IPUMS CPSIPUMS CPS harmonizes microdata from the monthly U.S. labor force survey, the Current Population Survey (CPS), covering the period 1962 to the present. Data include demographic information, rich employment data, program participation and supplemental data on topics such as fertility, tobacco use, volunteer activities, voter registration, computer and internet use, food security, and more.
IPUMS InternationalPUMS-International is dedicated to collecting and distributing census data from around the world. The project goals are to collect and preserve data and documentation, harmonize data, and disseminate the harmonized data free of charge.
Harvard Dataverse NetworkDataverse is an open source web application to share, preserve, cite, explore, and analyze research data. It facilitates making data available to others, and allows you to replicate others' work more easily. Researchers, journals, data authors, publishers, data distributors, and affiliated institutions all receive academic credit and web visibility.

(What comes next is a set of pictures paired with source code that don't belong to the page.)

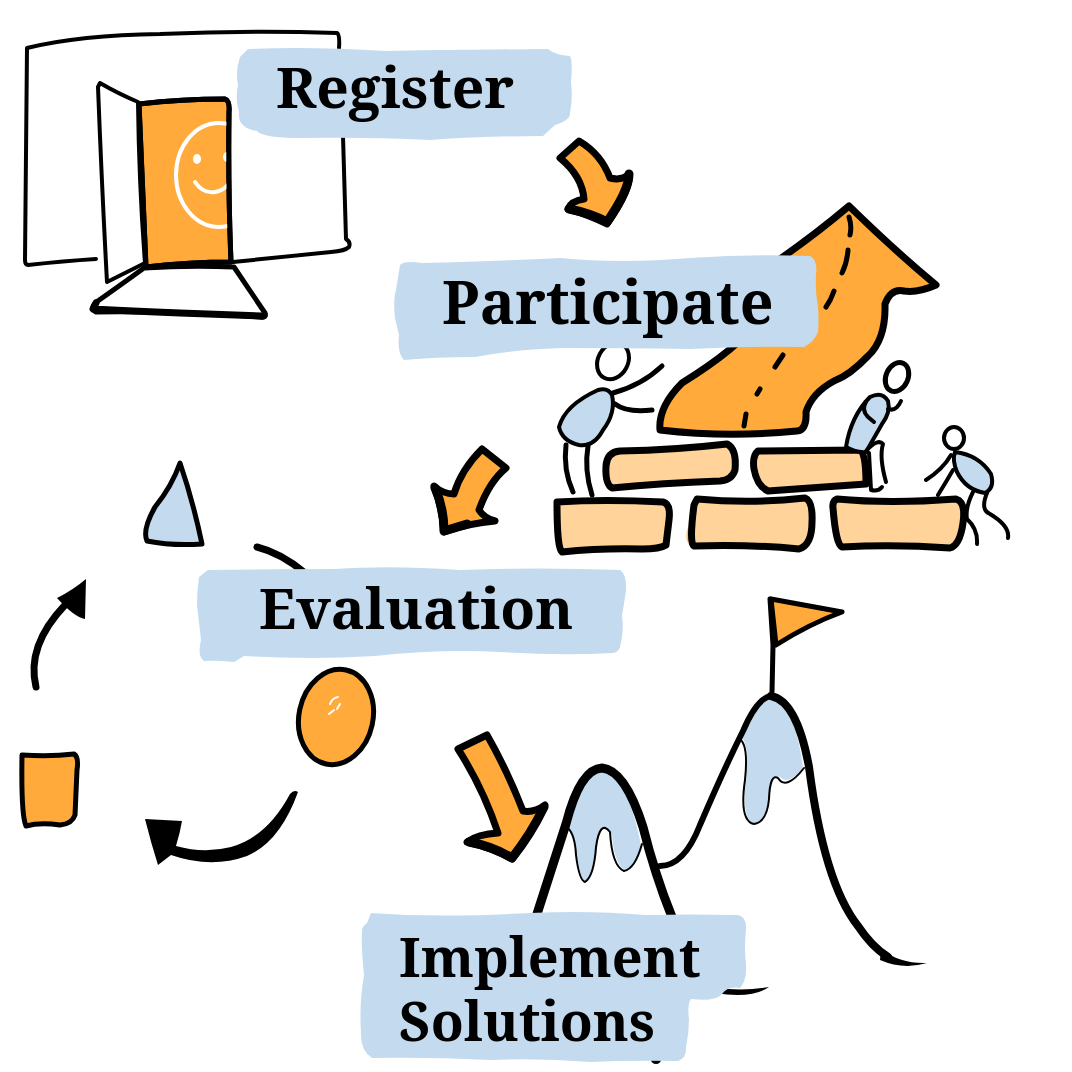
<!DOCTYPE html>
<html lang="en">
<head>
<meta charset="utf-8">
<title>Register, Participate, Evaluation, Implement Solutions</title>
<style>
:root {
  --ink: #000;
  --paper: #fff;
  --orange: #ffaa3a;
  --peach: #ffd39a;
  --blue: #c4dbef;
}
* { box-sizing: border-box; margin: 0; padding: 0; }
html, body { width: 1072px; height: 1072px; overflow: hidden; background: var(--paper); }
.process { position: relative; width: 1072px; height: 1072px; overflow: hidden; }
.drawing { position: absolute; inset: 0; display: block; }
.steps { list-style: none; color: var(--ink); font-family: "Noto Serif", "TeX Gyre Bonum", serif; font-weight: 700; }
.steps li { position: absolute; line-height: 1; white-space: nowrap; }
.register { left: 276px; top: 58px; font-size: 57px; }
.participate { left: 442px; top: 272px; font-size: 59px; }
.evaluation { left: 259px; top: 579px; font-size: 57px; }
.steps .implement { left: 399px; top: 924px; font-size: 54px; line-height: 64px; }
.line { fill: none; stroke: var(--ink); stroke-linecap: round; stroke-linejoin: round; }
.outlined { stroke: var(--ink); stroke-linecap: round; stroke-linejoin: round; }
.thin { stroke-width: 4; }
.medium { stroke-width: 5; }
.bold { stroke-width: 7; }
.orange { fill: var(--orange); }
.peach { fill: var(--peach); }
.blue { fill: var(--blue); }
.paper { fill: var(--paper); }
.ink { fill: var(--ink); }
.chalk { fill: none; stroke: var(--paper); stroke-width: 4; stroke-linecap: round; }
</style>
</head>
<body>
<main class="process">
<svg class="drawing" width="1072" height="1072" viewBox="0 0 1072 1072" aria-hidden="true">
  <defs>
    <clipPath id="doorway"><path d="M139 104L225 99Q230 101 229 112L231 262L146 267Z"/></clipPath>
  </defs>

  <g id="open-door">
    <path class="line thin" d="M96 259Q64 261 28 265Q25 265 25 260L27 48Q80 35 160 34Q250 30 337 33Q340 34 339 48M343 136L346 239Q351 242 349 247Q345 251 331 252Q280 257 233 262"/>
    <path class="outlined orange medium" d="M139 104Q182 99 225 99Q230 101 229 112Q228 190 231 262Q190 262 146 267Q142 180 139 104Z"/>
    <g clip-path="url(#doorway)">
      <ellipse class="chalk" cx="219" cy="175" rx="43" ry="52"/>
      <ellipse cx="197" cy="159" rx="4" ry="5" fill="#fff"/>
      <ellipse cx="227" cy="157" rx="4" ry="5" fill="#fff"/>
      <path class="chalk" d="M195 182Q203 194 215 192Q225 190 231 181"/>
    </g>
    <path class="line medium" d="M139 104Q182 99 225 99Q230 101 229 112Q228 190 231 262Q190 262 146 267Q142 180 139 104Z"/>
    <path class="outlined paper thin" d="M138 102Q117 93 100 83L98 87Q102 190 107 282L145 263Q139 185 138 102Z"/>
    <path class="outlined paper medium" d="M144 268Q189 265 234 267L265 313Q267 318 260 317Q180 311 96 312Q90 309 95 303Q122 284 144 268Z"/>
    <path class="line" stroke-width="7" d="M96 303L93 309Q130 311 180 313L262 316"/>
  </g>

  <g id="step-arrows">
    <path class="outlined orange bold" d="M560 158L579 141Q601 154 610 178Q622 181 629 174Q632 188 607 224Q590 215 568 209Q571 201 584 199Q582 176 560 158Z"/>
    <path class="line" stroke-width="9" d="M629 174Q629 190 607 222Q590 213 569 209"/>
    <path class="outlined orange bold" d="M482 449L506 468Q489 482 479 510Q484 518 495 521Q470 523 444 532Q442 508 434 486Q443 494 454 494Q461 470 482 449Z"/>
    <path class="line" stroke-width="9" d="M435 488Q444 508 444 531L467 524"/>
    <path class="outlined orange bold" d="M458 749L487 735Q507 770 523 811Q534 813 545 805Q533 832 512 859Q493 848 467 842Q478 834 498 833Q483 788 458 749Z"/>
    <path class="line" stroke-width="9" d="M544 807Q531 834 512 858Q492 846 469 842"/>
  </g>

  <g id="building-the-road">
    <path class="outlined orange bold" d="M849 206Q894 250 936 285Q918 293 904 291Q891 288 885 304Q886 339 868 356Q850 375 834 381Q812 393 806 412Q807 430 797 431Q728 438 660 430Q658 407 682 383Q740 347 758 320Q730 300 764 270Q810 239 849 206Z"/>
    <path class="line medium" d="M849 217Q852 226 850 235M848 250Q847 263 842 273M834 291Q831 300 826 307M783 355L775 367M760 389L757 394M746 414L744 426"/>
    <g id="bricks">
      <path d="M689 525Q682 540 693 549L705 545L700 520Z" fill="#ffbf70"/>
      <path class="outlined peach bold" d="M620 451Q675 450 727 444Q737 449 735 470Q732 480 720 481Q662 483 612 488Q605 484 606 466Q607 452 620 451Z"/>
      <path class="outlined peach bold" d="M758 451L860 450Q866 453 866 484Q811 488 768 491Q757 486 754 469Q752 456 758 451Z"/>
      <path class="outlined peach bold" d="M557 502Q605 499 663 502Q671 504 669 520L666 545Q660 549 642 549Q600 548 562 552Q557 549 557 502Z"/>
      <path class="outlined peach bold" d="M697 499Q752 504 805 498Q813 501 812 522Q812 545 799 549Q747 544 694 546Q689 544 694 505Z"/>
      <path class="outlined peach bold" d="M837 499Q890 504 956 499Q966 502 963 523Q960 545 950 548Q894 544 842 547Q836 545 833 508Q832 501 837 499Z"/>
    </g>
    <g id="pushing-person">
      <ellipse class="outlined paper thin" cx="613" cy="361" rx="15" ry="19" transform="rotate(28 613 361)"/>
      <path class="outlined blue thin" d="M598 390Q608 387 612 395Q616 413 603 430Q594 447 579 445Q562 441 559 427Q565 405 598 390Z"/>
      <path class="line medium" d="M613 393Q642 385 662 366M615 404Q627 413 652 410M566 445Q563 470 573 492M588 446Q584 470 592 495"/>
    </g>
    <g id="sitting-person">
      <ellipse class="outlined paper medium" cx="897" cy="377" rx="11" ry="15" transform="rotate(24 897 377)"/>
      <path class="outlined blue thin" d="M870 397Q882 391 888 401Q891 412 882 424L866 452Q857 453 846 447Q851 416 870 397Z"/>
      <path class="line thin" d="M888 409Q896 412 901 401M866 402Q861 410 868 417L874 422M866 451Q878 438 883 444Q879 457 886 482M869 453L871 490Q878 492 882 487"/>
    </g>
    <g id="carrying-person">
      <ellipse class="outlined paper thin" cx="954" cy="438" rx="10" ry="11"/>
      <path class="outlined blue thin" d="M955 452Q979 455 991 474Q995 488 985 493Q966 490 957 472Q952 460 955 452Z"/>
      <path class="line thin" d="M951 455Q943 469 926 480M953 470Q946 482 938 495M973 492Q965 508 967 519Q978 529 977 544M987 493Q980 510 990 514Q1010 526 1008 538"/>
    </g>
  </g>

  <g id="evaluation-cycle">
    <path class="outlined blue medium" d="M180 463Q193 501 202 544Q172 546 147 541Q142 530 155 507Q172 486 180 463Z"/>
    <path class="outlined orange medium" d="M22 755Q50 757 74 754Q79 757 77 770L75 815Q72 824 60 825Q40 822 26 826Q21 815 22 755Z"/>
    <ellipse class="outlined orange medium" cx="336" cy="717" rx="37" ry="48" transform="rotate(12 336 717)"/>
    <path class="chalk" stroke-width="2" style="stroke-width:2" d="M330 704Q332 698 338 697M329 714L334 710M340 704L337 709"/>
    <path class="line bold" d="M257 547Q281 553 305 573"/>
    <path class="line bold" d="M36 687Q26 646 65 605"/>
    <path class="ink" d="M57 598Q73 590 86 579L85 619Q74 617 57 598Z"/>
    <path class="ink" d="M298 792Q294 789 290 794Q267 837 231 847Q204 854 176 846Q180 833 182 821L145 819Q151 843 158 865L171 855Q211 869 247 856Q280 842 298 792Z"/>
  </g>

  <g id="mountain-summit">
    <path class="blue" d="M743 738Q754 697 771 697Q794 700 803 768Q788 786 780 777Q772 774 769 800Q765 823 754 824Q743 820 745 790Q750 753 743 738Z"/>
    <path class="line" stroke-width="2" d="M738 738Q749 742 745 780Q739 821 754 824Q767 822 769 799Q770 773 778 778Q786 791 804 768"/>
    <path class="line" stroke-width="6" d="M660 866Q684 866 700 825Q724 769 743 731Q757 698 771 696"/>
    <path class="line" stroke-width="8" d="M771 696Q797 701 809 767Q824 883 858 926Q872 947 888 957"/>
    <path class="ink" d="M881 949Q900 964 927 963Q903 970 880 960Z"/>
    <path class="outlined orange medium" d="M771 599L842 612Q809 624 776 645Z"/>
    <path class="line medium" d="M770 599L773 645L772 692"/>

    <path class="paper" d="M537 915Q569 772 602 768Q635 772 670 915Z"/>
    <path class="blue" d="M570 828Q582 770 602 770Q626 772 641 845Q634 873 623 869Q614 861 612 835Q603 817 598 840Q594 883 585 882Q575 870 575 842Z"/>
    <path class="line" stroke-width="2" d="M567 827Q575 834 576 855Q579 880 585 882Q594 876 596 847Q600 819 610 832Q612 866 624 871Q635 869 642 844"/>
    <path class="line" stroke-width="9" d="M537 914L566 824Q580 769 602 768Q625 770 643 827Q655 875 672 917"/>
    <path class="ink" d="M715 987Q740 992 769 987Q752 999 715 993Z"/>
    <ellipse class="ink" cx="656" cy="1060" rx="5" ry="4"/>
  </g>

  <g id="label-swatches" class="blue">
    <path d="M248 49Q310 46 385 51Q440 50 548 49Q555 55 570 56Q573 62 571 82Q573 98 570 113Q571 120 555 125L543 136Q490 136 430 140Q370 137 300 138Q263 138 257 131Q237 128 239 112Q235 99 238 85Q235 72 240 57Z"/>
    <path d="M400 265Q404 260 422 263Q500 261 560 258Q620 264 690 258Q750 254 810 256Q818 260 816 275Q815 291 818 307Q819 321 818 332Q814 342 804 347Q745 346 690 349Q620 348 560 348Q510 350 475 357Q435 357 404 360Q397 353 399 335L395 318Q393 300 396 290Z"/>
    <path d="M208 570Q280 569 335 569Q390 565 460 570Q540 567 620 570Q627 574 626 591L622 616Q624 630 621 642Q620 653 613 653Q560 656 500 652Q440 649 375 656Q310 660 244 656L234 662Q216 660 204 661Q197 656 201 640L197 605Q197 590 199 577Z"/>
    <path d="M371 913Q440 918 530 913Q590 910 645 915Q690 914 738 915Q747 917 746 930Q744 946 746 965Q747 980 740 988Q728 986 722 994Q715 1002 691 999Q687 1004 689 1019Q689 1033 686 1047Q687 1058 678 1061Q630 1060 590 1062Q540 1058 490 1060Q430 1057 372 1058Q360 1050 361 1032Q359 1005 364 975Q361 945 362 933Q361 927 367 923Z"/>
  </g>
</svg>

<ol class="steps">
  <li class="register">Register</li>
  <li class="participate">Participate</li>
  <li class="evaluation">Evaluation</li>
  <li class="implement">Implement<br>Solutions</li>
</ol>
</main>
</body>
</html>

Data.govHere you will find data, tools, and resources to conduct research, develop web and mobile applications, design data visualizations, and more.
ResearchDataGovResearchDataGov is a web portal for discovering and requesting access to restricted microdata from 16 federal statistical agencies
Pew Research CenterPew Research Center is a nonpartisan fact tank that informs the public about the issues, attitudes and trends shaping the world. We conduct public opinion polling, demographic research, content analysis and other data-driven social science research. We do not take policy positions.
Health Poll Database (Roper Center)Heatth Poll Database is an open resource offering researchers at every level unprecedented access to questions and results from over 80 years of U.S. national polls on health-related topics. This new resource promotes an understanding of public opinion on a broad range of health issues.
Roper Center Public Opinion ArchivesThis link opens in a new windowThe Roper Center is a public opinion archive that preserves the data from polls conducted by many leading survey organizations. Most of the data are from the United States, but over 50 nations are represented. The iPOLL databank offers access to nearly half a million survey questions and answers asked in the U.S. by more than 150 survey organizations. Direct links are given to study documentation and datasets. Date coverage: 1930s – present.